It's time to bring the pumpkins in and process them for cooking. Yay! Pumpkin!
We managed to grow a few small ones this year that the squash bugs didn't get. I got another, larger one from a market, too so I could play around with pumpkin/squash soup recipes and so we could put some up.
There are a couple of ways to process pumpkin for use in pies and soups. You can bake it, or you can steam it. I like to steam it because it's faster.
First cut it in half. This was an excellent, meaty pumpkin. Not many seeds, but a lot of flesh. Perfect for pies and soup.
Scrape out the seeds. Don't worry about getting all the stringy things out. Just get the seeds out.
Cut the pumpkin into wedges or strips. Then peel each strip with a vegetable peeler.

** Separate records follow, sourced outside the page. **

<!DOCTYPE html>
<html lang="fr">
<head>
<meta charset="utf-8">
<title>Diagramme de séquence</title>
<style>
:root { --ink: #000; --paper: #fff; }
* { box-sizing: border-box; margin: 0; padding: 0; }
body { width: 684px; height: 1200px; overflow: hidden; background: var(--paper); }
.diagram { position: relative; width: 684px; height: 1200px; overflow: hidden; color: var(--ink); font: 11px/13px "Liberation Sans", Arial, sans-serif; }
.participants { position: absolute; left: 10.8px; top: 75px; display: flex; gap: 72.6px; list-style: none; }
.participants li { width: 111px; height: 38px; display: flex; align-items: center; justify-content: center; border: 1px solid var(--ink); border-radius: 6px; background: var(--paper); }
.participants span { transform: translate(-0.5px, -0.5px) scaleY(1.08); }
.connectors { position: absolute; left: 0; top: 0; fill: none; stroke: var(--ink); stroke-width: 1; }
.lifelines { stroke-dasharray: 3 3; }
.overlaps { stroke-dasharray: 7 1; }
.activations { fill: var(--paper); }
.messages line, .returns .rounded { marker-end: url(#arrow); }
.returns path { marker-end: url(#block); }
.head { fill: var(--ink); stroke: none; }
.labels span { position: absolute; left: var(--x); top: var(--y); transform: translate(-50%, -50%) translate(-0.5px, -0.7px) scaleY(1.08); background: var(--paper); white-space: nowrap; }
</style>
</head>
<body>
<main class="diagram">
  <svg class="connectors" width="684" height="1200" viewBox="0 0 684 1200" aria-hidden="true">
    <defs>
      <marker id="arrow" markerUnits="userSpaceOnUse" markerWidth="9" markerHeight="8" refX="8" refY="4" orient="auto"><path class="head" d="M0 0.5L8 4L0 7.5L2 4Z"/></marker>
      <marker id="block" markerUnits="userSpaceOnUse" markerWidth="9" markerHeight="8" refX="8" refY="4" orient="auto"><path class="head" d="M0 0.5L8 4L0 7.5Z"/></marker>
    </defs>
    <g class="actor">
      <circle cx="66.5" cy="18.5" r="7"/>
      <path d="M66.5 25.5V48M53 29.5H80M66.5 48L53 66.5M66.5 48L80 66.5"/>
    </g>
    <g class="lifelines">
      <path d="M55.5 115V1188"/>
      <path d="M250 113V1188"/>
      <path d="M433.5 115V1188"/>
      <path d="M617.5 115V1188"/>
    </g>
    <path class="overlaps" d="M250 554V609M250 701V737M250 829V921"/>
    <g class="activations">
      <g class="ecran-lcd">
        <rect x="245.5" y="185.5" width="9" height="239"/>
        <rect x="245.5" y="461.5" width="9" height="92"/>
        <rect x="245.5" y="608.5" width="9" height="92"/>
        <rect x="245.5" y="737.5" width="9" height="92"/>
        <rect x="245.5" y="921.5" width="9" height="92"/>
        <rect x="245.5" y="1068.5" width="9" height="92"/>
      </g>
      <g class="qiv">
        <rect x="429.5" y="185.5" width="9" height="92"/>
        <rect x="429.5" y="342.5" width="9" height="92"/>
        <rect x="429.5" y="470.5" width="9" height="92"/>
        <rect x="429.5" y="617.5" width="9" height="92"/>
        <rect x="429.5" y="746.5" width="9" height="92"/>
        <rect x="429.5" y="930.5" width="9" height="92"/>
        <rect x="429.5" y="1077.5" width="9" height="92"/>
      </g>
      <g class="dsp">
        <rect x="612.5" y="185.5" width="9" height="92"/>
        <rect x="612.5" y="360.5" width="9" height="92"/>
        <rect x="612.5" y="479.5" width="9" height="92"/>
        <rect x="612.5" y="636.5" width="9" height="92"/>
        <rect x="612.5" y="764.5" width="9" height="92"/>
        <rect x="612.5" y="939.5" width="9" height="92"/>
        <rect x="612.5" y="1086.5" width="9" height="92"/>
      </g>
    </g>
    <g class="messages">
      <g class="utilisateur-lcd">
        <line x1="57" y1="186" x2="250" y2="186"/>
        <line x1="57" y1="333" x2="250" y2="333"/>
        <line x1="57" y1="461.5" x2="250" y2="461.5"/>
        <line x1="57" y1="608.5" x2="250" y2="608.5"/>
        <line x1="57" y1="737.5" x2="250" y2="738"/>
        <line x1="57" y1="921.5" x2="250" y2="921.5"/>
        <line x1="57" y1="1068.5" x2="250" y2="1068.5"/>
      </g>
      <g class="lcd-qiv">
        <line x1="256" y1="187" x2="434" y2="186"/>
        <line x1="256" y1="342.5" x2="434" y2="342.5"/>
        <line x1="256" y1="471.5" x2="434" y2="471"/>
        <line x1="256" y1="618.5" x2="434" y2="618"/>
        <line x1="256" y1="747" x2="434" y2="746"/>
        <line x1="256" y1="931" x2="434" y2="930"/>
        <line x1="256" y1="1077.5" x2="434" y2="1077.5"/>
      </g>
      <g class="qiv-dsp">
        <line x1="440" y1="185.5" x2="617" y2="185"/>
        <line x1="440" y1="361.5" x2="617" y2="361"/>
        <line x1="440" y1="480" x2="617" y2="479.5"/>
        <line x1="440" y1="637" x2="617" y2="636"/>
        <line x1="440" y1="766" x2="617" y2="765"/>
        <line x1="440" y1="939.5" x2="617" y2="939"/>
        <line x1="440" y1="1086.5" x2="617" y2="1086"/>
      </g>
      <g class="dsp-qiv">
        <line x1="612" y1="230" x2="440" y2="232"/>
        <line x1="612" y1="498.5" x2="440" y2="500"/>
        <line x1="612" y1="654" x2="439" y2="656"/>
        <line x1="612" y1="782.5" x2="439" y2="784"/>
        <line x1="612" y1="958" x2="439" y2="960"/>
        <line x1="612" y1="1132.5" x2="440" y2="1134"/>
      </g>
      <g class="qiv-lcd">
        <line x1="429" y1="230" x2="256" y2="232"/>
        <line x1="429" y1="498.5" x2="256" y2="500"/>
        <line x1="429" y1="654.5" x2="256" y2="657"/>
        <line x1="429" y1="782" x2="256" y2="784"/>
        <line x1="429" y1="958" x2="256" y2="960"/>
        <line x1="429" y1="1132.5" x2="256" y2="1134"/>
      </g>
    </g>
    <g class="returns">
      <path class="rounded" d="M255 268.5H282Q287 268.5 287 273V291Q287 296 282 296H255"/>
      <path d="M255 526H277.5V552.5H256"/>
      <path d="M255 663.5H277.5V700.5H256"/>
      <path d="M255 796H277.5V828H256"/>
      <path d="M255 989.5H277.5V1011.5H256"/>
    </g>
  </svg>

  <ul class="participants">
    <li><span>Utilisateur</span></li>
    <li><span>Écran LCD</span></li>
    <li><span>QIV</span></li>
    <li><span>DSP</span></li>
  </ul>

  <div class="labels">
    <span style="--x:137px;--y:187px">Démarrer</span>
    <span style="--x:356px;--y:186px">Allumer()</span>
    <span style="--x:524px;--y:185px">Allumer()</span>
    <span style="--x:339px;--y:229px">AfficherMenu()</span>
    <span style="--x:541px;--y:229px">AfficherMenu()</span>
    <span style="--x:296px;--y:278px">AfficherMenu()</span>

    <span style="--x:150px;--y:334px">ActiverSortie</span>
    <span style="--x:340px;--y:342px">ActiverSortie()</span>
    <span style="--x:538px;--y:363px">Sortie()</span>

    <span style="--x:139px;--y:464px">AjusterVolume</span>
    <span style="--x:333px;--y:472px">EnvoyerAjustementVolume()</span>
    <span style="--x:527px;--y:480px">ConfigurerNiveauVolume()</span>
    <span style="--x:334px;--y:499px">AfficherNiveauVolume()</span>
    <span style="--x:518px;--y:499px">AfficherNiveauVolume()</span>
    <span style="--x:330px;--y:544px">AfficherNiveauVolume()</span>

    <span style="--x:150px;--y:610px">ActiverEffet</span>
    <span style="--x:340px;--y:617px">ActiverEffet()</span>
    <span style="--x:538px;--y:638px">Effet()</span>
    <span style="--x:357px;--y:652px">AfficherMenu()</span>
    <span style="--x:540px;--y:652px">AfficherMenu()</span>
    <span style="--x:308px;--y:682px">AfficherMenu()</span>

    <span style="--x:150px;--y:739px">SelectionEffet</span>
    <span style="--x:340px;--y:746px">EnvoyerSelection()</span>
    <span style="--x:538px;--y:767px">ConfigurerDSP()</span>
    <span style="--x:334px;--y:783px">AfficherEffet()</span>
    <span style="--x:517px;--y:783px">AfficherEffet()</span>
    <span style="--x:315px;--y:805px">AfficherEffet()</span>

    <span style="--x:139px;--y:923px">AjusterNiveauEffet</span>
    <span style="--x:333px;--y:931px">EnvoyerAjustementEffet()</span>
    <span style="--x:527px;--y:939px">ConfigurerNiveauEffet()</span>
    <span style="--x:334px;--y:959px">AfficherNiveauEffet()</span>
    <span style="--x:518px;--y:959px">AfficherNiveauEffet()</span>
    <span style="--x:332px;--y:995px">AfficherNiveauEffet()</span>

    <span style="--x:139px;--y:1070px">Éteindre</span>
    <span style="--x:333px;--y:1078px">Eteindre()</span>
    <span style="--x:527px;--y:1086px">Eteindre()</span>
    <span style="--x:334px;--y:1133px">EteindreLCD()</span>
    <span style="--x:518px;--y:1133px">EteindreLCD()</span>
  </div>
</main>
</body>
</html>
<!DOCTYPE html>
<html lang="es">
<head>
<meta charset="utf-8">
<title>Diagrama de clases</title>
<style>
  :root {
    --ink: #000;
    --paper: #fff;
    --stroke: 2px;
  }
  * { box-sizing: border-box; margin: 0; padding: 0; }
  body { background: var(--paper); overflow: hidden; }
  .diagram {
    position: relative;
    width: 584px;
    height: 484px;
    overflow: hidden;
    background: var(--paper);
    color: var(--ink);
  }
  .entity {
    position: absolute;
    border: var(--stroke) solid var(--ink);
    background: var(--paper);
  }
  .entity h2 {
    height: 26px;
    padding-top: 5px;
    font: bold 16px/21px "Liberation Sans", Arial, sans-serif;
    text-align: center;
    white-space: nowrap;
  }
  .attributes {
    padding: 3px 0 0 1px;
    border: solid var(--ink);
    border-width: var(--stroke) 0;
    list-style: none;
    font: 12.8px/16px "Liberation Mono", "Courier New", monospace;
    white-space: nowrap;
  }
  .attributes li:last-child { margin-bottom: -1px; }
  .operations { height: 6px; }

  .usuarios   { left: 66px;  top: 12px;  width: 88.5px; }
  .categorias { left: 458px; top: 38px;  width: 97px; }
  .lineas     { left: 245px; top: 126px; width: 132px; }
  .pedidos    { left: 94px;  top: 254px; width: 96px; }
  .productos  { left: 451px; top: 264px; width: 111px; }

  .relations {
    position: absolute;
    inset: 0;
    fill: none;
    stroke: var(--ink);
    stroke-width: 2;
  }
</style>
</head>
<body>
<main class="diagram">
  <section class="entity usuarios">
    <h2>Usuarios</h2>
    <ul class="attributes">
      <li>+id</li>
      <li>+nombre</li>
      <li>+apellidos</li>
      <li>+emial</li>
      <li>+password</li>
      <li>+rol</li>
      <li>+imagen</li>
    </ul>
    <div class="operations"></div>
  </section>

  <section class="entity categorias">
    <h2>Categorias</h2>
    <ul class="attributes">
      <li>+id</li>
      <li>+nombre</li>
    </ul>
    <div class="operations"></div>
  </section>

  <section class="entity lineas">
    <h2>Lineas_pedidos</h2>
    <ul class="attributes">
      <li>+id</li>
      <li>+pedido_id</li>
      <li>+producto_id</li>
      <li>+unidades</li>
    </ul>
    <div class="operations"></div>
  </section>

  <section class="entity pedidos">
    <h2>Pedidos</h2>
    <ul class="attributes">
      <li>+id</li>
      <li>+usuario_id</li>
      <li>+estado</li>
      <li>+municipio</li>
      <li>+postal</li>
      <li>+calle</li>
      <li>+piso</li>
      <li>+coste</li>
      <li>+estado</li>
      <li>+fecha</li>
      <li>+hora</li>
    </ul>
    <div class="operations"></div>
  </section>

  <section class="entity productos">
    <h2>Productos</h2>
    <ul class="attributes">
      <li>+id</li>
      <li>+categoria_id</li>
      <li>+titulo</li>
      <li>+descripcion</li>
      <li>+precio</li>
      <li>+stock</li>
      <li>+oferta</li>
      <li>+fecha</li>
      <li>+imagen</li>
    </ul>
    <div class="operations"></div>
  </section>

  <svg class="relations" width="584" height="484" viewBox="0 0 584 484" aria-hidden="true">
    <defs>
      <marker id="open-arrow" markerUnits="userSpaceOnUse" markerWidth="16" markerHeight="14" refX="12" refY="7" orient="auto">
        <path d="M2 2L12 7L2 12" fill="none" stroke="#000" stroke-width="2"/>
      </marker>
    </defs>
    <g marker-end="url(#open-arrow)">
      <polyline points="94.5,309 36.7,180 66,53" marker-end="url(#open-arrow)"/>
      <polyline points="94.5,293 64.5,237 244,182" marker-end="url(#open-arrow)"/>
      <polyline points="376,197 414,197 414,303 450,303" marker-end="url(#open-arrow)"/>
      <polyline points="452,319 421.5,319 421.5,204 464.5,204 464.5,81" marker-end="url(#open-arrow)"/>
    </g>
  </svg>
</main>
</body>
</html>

Cut each peeled strip into chunks. They can be big chunks, but not huge ones.
Steam the chunks until they are soft. You should be able to put a fork in them easily. They might begin to fall apart - that's OK.
I use a little steamer basket that opens up to fit across the entire bottom of this big pot. Then I load the pot to the top with pumpkin chunks. They'll cook down a bit as they steam.
Turn the heat on high enough to get a hard boil. Once it's boiling well, you can cover the pot and turn the heat down. It only took me about 20 minutes to steam a big pot full. [I had two pots worth of pumpkin chunks.]
Once the pumpkin is good and cooked, I put it in a bowl and mash it up a bit with a potato masher before it goes in the blender.
My blender is happier that way.
I filled it to the tippy top. Then I turned on puree to get...
....this lovely pumpkin puree.
Now it's ready to use in pie or soup or pumpkin butter or whatever else your heart desires.
We used ours in soup and in pumpkin pancakes. Yum.
Long term storage: Pumpkin is dense and low acid. If you want to bottle it up keep in your cupboard, then make sure you use your pressure canner. If you don't want to mess with the pressure canner, then you can freeze the puree until you're ready to use it.